Lawsuit challenges TN health care navigator rules

NASHVILLE, Tenn. (AP) — A health care advocacy group is suing to halt emergency rules enacted in Tennessee to require background checks for people giving advice on new insurance marketplaces going into effect next week.

The lawsuit was filed Friday on behalf of the League of Women Voters and several individuals by the Tennessee Justice Center.
Republican Gov. Bill Haslam has defended the background checks as a way to prevent scams and identity theft in a process that involves divulging personal information.

The lawsuit argues that the rules are overly broad because they apply not just to designated “navigators,” but to anyone who might give advice on health insurance — which could include family, clergy, civic organizations or other acquaintances and advisers.

The rules authorize a fine of $1,000 per violation.

The Tennessean’s report has considerably more detail, including the commissioner defending the rules:

“Our focus is on protecting Tennesseans and taking reasonable and responsible steps to provide consumer safeguards,” said Julie McPeak, commissioner of the Tennessee Department of Commerce and Insurance. “The emergency rules filed on September 20, 2013, require those individuals who will be accessing Tennesseans most sensitive personal financial and medical information to have been subject to a criminal background check as mandated by Tennessee Public Chapter 377. These rules are those reasonable and responsible steps.”

She said Gary Cohen, a top official with the U.S. Department of Health and Human Services, testified to a congressional committee the day before Tennessee released the rules that the federal government did not require background checks and that states could impose the requirement.

The Tennessee legislature earlier this year authorized the state agency to establish the rules.
“Public Chapter 377 was passed by a nearly unanimous bi-partisan vote of 28-1 in the Senate and 87-0 in the House of Representatives and it is our responsibility to faithfully implement the law,” McPeak said.

And here’s the list of plaintiffs in the lawsuit:

• League of Women Voters of Tennessee, which has volunteer counselors who want to assist in signing people up for health coverage.

• Allison Cavopol, a manager seeking advice on coverage options for employees from someone other than an insurance salesperson.

• Carol Coppinger, the mother of a disabled adult child, who needs assistance getting insurance for him because she does not have access to the Internet.

• Samuel Shirley, who is Coppinger’s son.

• The Rev. Jerry Crisp, the pastor of a rural church in Whiteville, where congregation members planned to help people sign up.
• Dr. Tom John, a physician who is concerned the rules prevent him from giving his patients advice.

• Terrell McDaniel, a Ph.D. psychologist, who was considering becoming a health law counselor.

• Brian Paddock, a lawyer whose practice includes advising clients about taxes and health subsidy programs.

• Randall Rice and Meryl Rice, retirees and community volunteers who sought to become federally certified counselors but could not receive the training because of concerns over the state emergency rules.

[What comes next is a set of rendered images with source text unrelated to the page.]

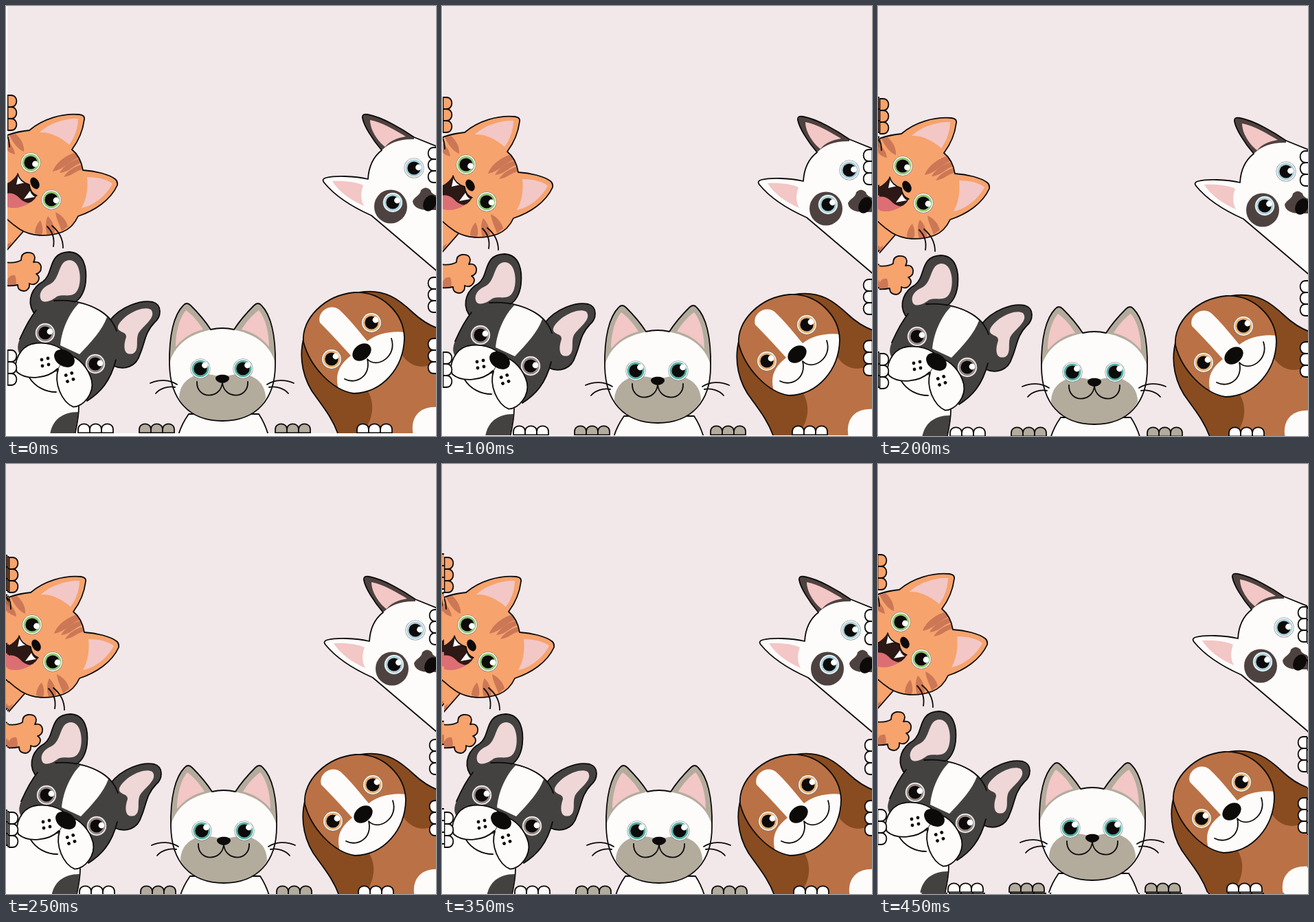
An HTML page with a canvas for the animation above (0.5 s loop, 626 by 626 pixels).

```html
<!DOCTYPE html>
<html lang="en">
<head>
<meta charset="utf-8">
<title>Peeking pets</title>
<style>
html, body { margin: 0; width: 100%; height: 100%; overflow: hidden; background: #fff; }
canvas { display: block; width: 626px; height: 626px; }
</style>
</head>
<body>
<canvas id="stage" width="626" height="626"></canvas>
<script>
const INK = '#0d0a0a', WHITE = '#fdfcfb', PINK = '#f2c7c6';
const W = 626, H = 625;

const art = document.createElement('canvas');
art.width = W;
art.height = H;
const g = art.getContext('2d');
g.lineCap = g.lineJoin = 'round';

function fill(d, color) {
  g.fillStyle = color;
  g.fill(new Path2D(d));
}
function line(d, width = 1.8) {
  g.strokeStyle = INK;
  g.lineWidth = width;
  g.stroke(new Path2D(d));
}
function shape(d, color) {
  fill(d, color);
  line(d);
}
function oval(x, y, rx, ry = rx, deg = 0, color = INK) {
  g.fillStyle = color;
  g.beginPath();
  g.ellipse(x, y, rx, ry, deg * Math.PI / 180, 0, 7);
  g.fill();
}
function eye(x, y, iris, dx, dy) {
  oval(x, y, 14.5, 14.5, 0, '#777');
  oval(x, y, 13.9, 13.9, 0, WHITE);
  oval(x, y, 12.5, 12.5, 0, iris);
  oval(x, y, 9.6);
  oval(x + dx, y + dy, 4.4, 4.4, 0, '#fff');
}
function toes(x, y, deg, color) {
  g.save();
  g.translate(x, y);
  g.rotate(deg * Math.PI / 180);
  for (let i = 0; i < 3; i++) {
    shape('M0 0V-5C0 -15.5 17 -15.5 17 -5V0Z', color);
    g.translate(17, 0);
  }
  g.restore();
}
// Draws once as is and once reflected in an axis through x, y.
function mirrored(x, y, deg, draw) {
  const turn = deg * Math.PI / 180;
  draw();
  g.save();
  g.translate(x, y);
  g.rotate(turn);
  g.scale(-1, 1);
  g.rotate(-turn);
  g.translate(-x, -y);
  draw();
  g.restore();
}

function gingerCat() {
  const fur = '#f7a36d', stripe = '#cc7756';
  shape('M-3 361L26 328L-3 300Z', fur);
  fill('M0 350L6 346L4 351L0 356Z', stripe);
  const head = 'M-3 192C8 188 20 185 32 184C52 167 80 159 105 161Q113 162 112 168C110 184 103 200 94 212' +
    'C103 219 108 230 110 242C128 243 148 248 157 255Q161 258 160 264C150 286 127 301 103 309' +
    'C98 320 90 328 80 332C58 340 34 338 18 328Q6 320 -3 311Z';
  fill(head, fur);
  fill('M47 187C60 174 85 166 103 167C103 181 97 196 90 205C78 194 62 186 47 187Z', PINK);
  fill('M116 252C132 252 147 256 153 262C143 280 125 294 108 297C115 285 118 268 116 252Z', PINK);
  fill('M66 244C70 232 84 221 97 217Q102 219 103 224C91 228 82 241 66 244Z', stripe);
  fill('M76 246C82 235 94 228 104 225L106 232C96 235 90 245 76 246Z', stripe);
  fill('M82 252C88 242 98 237 107 234L109 241C99 243 95 250 82 252Z', stripe);
  fill('M3 191L12 189C20 196 25 206 24 215C14 211 8 201 3 191Z', stripe);
  fill('M-1 199C6 204 10 211 11 219Q3 217 -1 212Z', stripe);
  fill('M48 315C52 324 52 331 50 336L40 334C40 327 43 320 48 315Z', stripe);
  fill('M59 309C66 316 69 325 69 334L58 336C55 327 55 317 59 309Z', stripe);
  fill('M70 303C79 307 86 315 88 324L79 331C76 321 71 313 70 303Z', stripe);
  line(head);
  line('M58 324C66 332 69 341 67 353');
  line('M65 323C76 332 81 342 81 355');
  line('M-1 190Q3 198 3 208');
  eye(34, 231, '#93c873', 6.5, 2);
  eye(64, 285, '#93c873', 7, 1);
  fill('M15 247Q18 259 32 263Q33 275 43 279Q37 291 24 291Q8 298 -2 293V262Q8 258 15 247Z', '#2c1815');
  fill('M-2 276Q8 274 16 281Q23 289 32 290Q14 301 -2 295Z', '#dc6f74');
  fill('M16 249Q19 256 26 260L13 263Z', WHITE);
  fill('M33 272Q35 278 40 281L24 284Z', WHITE);
  line('M15 247Q18 259 32 263Q33 275 43 279', 1.5);
  oval(40, 261, 6, 9, -28);
  const arm = 'M-3 376Q12 378 20 373Q20 363 28 362Q39 361 40 369Q40 373 38 376Q47 374 49 382Q50 391 42 393' +
    'Q48 397 45 403Q40 411 32 407Q33 416 25 418Q15 418 15 409Q6 411 -3 410Z';
  fill(arm, fur);
  fill('M-1 403Q4 393 11 395Q14 402 12 410H-1Z', stripe);
  line(arm);
  toes(0.5, 133, 90, fur);
}

function bulldog() {
  const coat = '#434241', inner = '#efd7d8', ring = '#978a86';
  fill('M-3 530L14 530L104 586C104 602 101 614 98 628H-3Z', WHITE);
  fill('M62 628C64 608 78 594 103 594C102 606 100 616 97 628Z', coat);
  line('M104 586C104 602 101 614 98 628');
  shape('M38 449C27 431 37 412 52 404C68 392 58 362 90 361C112 362 116 385 114 405C112 421 105 431 96 436L60 450Z', coat);
  fill('M48 428C46 420 52 412 62 408C78 400 73 373 91 373C106 374 108 400 104 412C98 431 84 421 72 426C62 434 50 437 48 428Z', inner);
  shape('M148 462C165 440 195 430 212 434C226 438 224 456 214 464C200 478 200 495 193 510C188 528 170 534 155 527Z', coat);
  fill('M161 469C168 453 197 438 209 445C218 456 198 468 191 479C186 490 193 503 183 509C168 513 169 496 173 485C174 476 159 479 161 469Z', inner);
  const head = 'M42 446C58 431 104 428 134 446C162 462 168 490 158 518C150 550 135 566 116 578L20 512C14 505 14 498 18 488C26 470 32 458 42 446Z';
  fill(head, coat);
  fill('M104 436C120 438 135 446 145 456C138 475 122 492 105 510L77 497C79 474 90 450 104 436Z', WHITE);
  line('M18 488C26 470 32 458 42 446');
  line('M68 432C92 430 115 435 134 446C146 453 155 464 159 476');
  line('M158 518C150 550 135 566 116 578');
  eye(55, 479, ring, 7, -2);
  eye(128, 524, ring, 7, -1);
  fill('M14 538L32 545C40 558 55 566 72 566L78 535Z', WHITE);
  line('M32 544C40 557 55 565 71 565');
  mirrored(83, 516, 31.7, () => {
    const jowl = 'M86 510C76 496 54 491 36 495C18 500 8 522 14 536C28 548 58 546 73 531';
    fill(jowl + 'L83 516Z', WHITE);
    line(jowl);
    for (const [x, y] of [[50, 518], [59, 516], [51, 527], [60, 525]]) oval(x, y, 2.4);
  });
  oval(83, 516, 16, 11.5, 32);
  toes(0.5, 504, 90, WHITE);
}

function greyCat() {
  const grey = '#b3ac9d';
  shape('M264 597C257 607 252 616 249 628H380C376 614 372 606 366 597Z', WHITE);
  const head = 'M236 525C235 481 243 452 256 439Q261 433 267 439C279 451 289 463 296 474Q313 470 330 474' +
    'C337 463 347 451 359 439Q365 433 370 439C383 452 391 481 390 525C390 575 363 607 313 607C263 607 237 575 236 525Z';
  fill(head, grey);
  g.save();
  g.clip(new Path2D(head));
  mirrored(313, 0, 0, () => {
    fill('M245 499C245 477 251 456 260 446C270 453 279 464 285 474Q262 479 245 499Z', PINK);
    fill('M234 532C239 500 262 476 314 472V610H234Z', WHITE);
  });
  fill('M250 574C250 556 262 540 286 539C300 539 305 542 313 543C321 542 326 539 340 539C364 540 376 556 376 574C364 598 340 607 313 607C286 607 262 598 250 574Z', grey);
  g.restore();
  line(head);
  eye(281, 531, '#52b3a6', 6.5, -5);
  eye(343, 531, '#52b3a6', 6.5, -5);
  fill('M303 545C303 538 323 538 323 545C323 549 317 552 313 552C309 552 303 549 303 545Z', INK);
  line('M276 550C275 576 311 576 313 551C315 576 351 576 350 550');
  mirrored(312.5, 0, 0, () => line('M247 554C236 547 221 546 208 552M244 558C233 556 222 560 216 567'));
}

function spaniel() {
  const coat = '#ba7145', dark = '#884c20', gold = '#e8b273';
  fill('M512 420C550 413 572 432 590 449Q608 466 629 473V628H482C474 606 464 592 452 575L500 500Z', coat);
  fill('M512 420C550 413 572 432 590 449Q608 466 629 473V518C604 538 577 525 570 500Z', dark);
  fill('M432 484C423 516 431 549 450 573C464 592 475 607 482 628H514C534 606 536 580 523 561Z', dark);
  fill('M591 628C585 600 602 584 629 587V628Z', WHITE);
  line('M512 420C550 413 572 432 590 449Q608 466 629 473');
  line('M432 484C423 516 431 549 450 573C464 592 475 607 482 628');
  const head = 'M431 492C428 458 462 424 505 420C545 418 577 450 578 486C577 530 546 566 504 567C472 562 440 527 431 492Z';
  fill(head, coat);
  g.save();
  g.clip(new Path2D(head));
  fill('M485 570C475 543 480 528 500 512C485 495 466 475 455 464C450 448 470 435 483 445C497 458 510 474 524 491C537 480 560 475 580 478V570Z', WHITE);
  g.restore();
  line(head);
  eye(472, 517, gold, 6, -4);
  eye(530, 464, gold, 6, -4);
  line('M491 546C508 555 530 541 524 517C538 532 568 513 559 487');
  oval(516, 507, 15, 11, -38);
}

function whiteCat() {
  const dark = '#4d423f', ring = '#a9d2dd';
  const head = 'M629 209L592 194C575 182 546 165 525 161Q516 159 517 166C519 177 531 197 545 213C532 223 526 238 525 255' +
    'C505 250 476 250 464 253Q457 255 461 260C478 281 503 296 530 308L629 392Z';
  fill(head, WHITE);
  fill('M592 194C575 182 546 165 525 161Q516 159 517 166C519 177 531 197 545 213Q562 196 592 197Z', dark);
  fill('M528 169C545 172 565 184 580 193C567 195 556 200 550 208C539 200 528 183 528 169Z', PINK);
  fill('M473 258C490 257 508 259 518 264C514 275 514 284 519 294C500 286 482 273 473 258Z', PINK);
  line(head);
  oval(558, 295, 24, 24.5, 0, dark);
  eye(592, 239, ring, 6.5, -1);
  eye(561, 289, ring, 6.5, -3);
  fill('M590 287C593 280 601 279 602 271Q609 264 616 271Q617 277 628 280V300H612C602 300 591 297 590 287Z', dark);
  oval(615, 290, 9, 12.5, 28);
  line('M621 281L628 290');
}

g.fillStyle = '#f2e8ea';
g.fillRect(0, 0, W, H);
gingerCat();
bulldog();
greyCat();
spaniel();
whiteCat();
for (const bottom of [260, 449, 538]) toes(625.5, bottom, -90, WHITE);
toes(103, 624.3, 0, WHITE);
toes(192, 624.3, 0, '#b3ac9d');
toes(390, 624.3, 0, '#b3ac9d');
toes(509, 624.3, 0, WHITE);

// Shake: one offset per step; uncovered edges keep what earlier steps left there.
const STEP = 50;
const shake = [[2, -3], [2, 0], [1, 0], [0, 0], [2, 2], [4, 3], [-3, -2], [3, 3], [1, 1], [-1, -1]];
const ctx = document.getElementById('stage').getContext('2d');
let shown = -1;

function show(step) {
  ctx.fillStyle = '#fff';
  ctx.fillRect(0, 0, 626, 626);
  for (const [x, y] of shake.slice(0, step + 1)) ctx.drawImage(art, x, y);
  shown = step;
}
function tick() {
  const step = Math.floor(performance.now() / STEP) % shake.length;
  if (step !== shown) show(step);
  requestAnimationFrame(tick);
}
tick();
</script>
</body>
</html>
```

• The Rev. James Thomas, pastor of Jefferson Street Missionary Baptist Church, whose members have been planning to assist people in signing up for coverage and which plans to host a citywide kickoff toward that effort on Tuesday.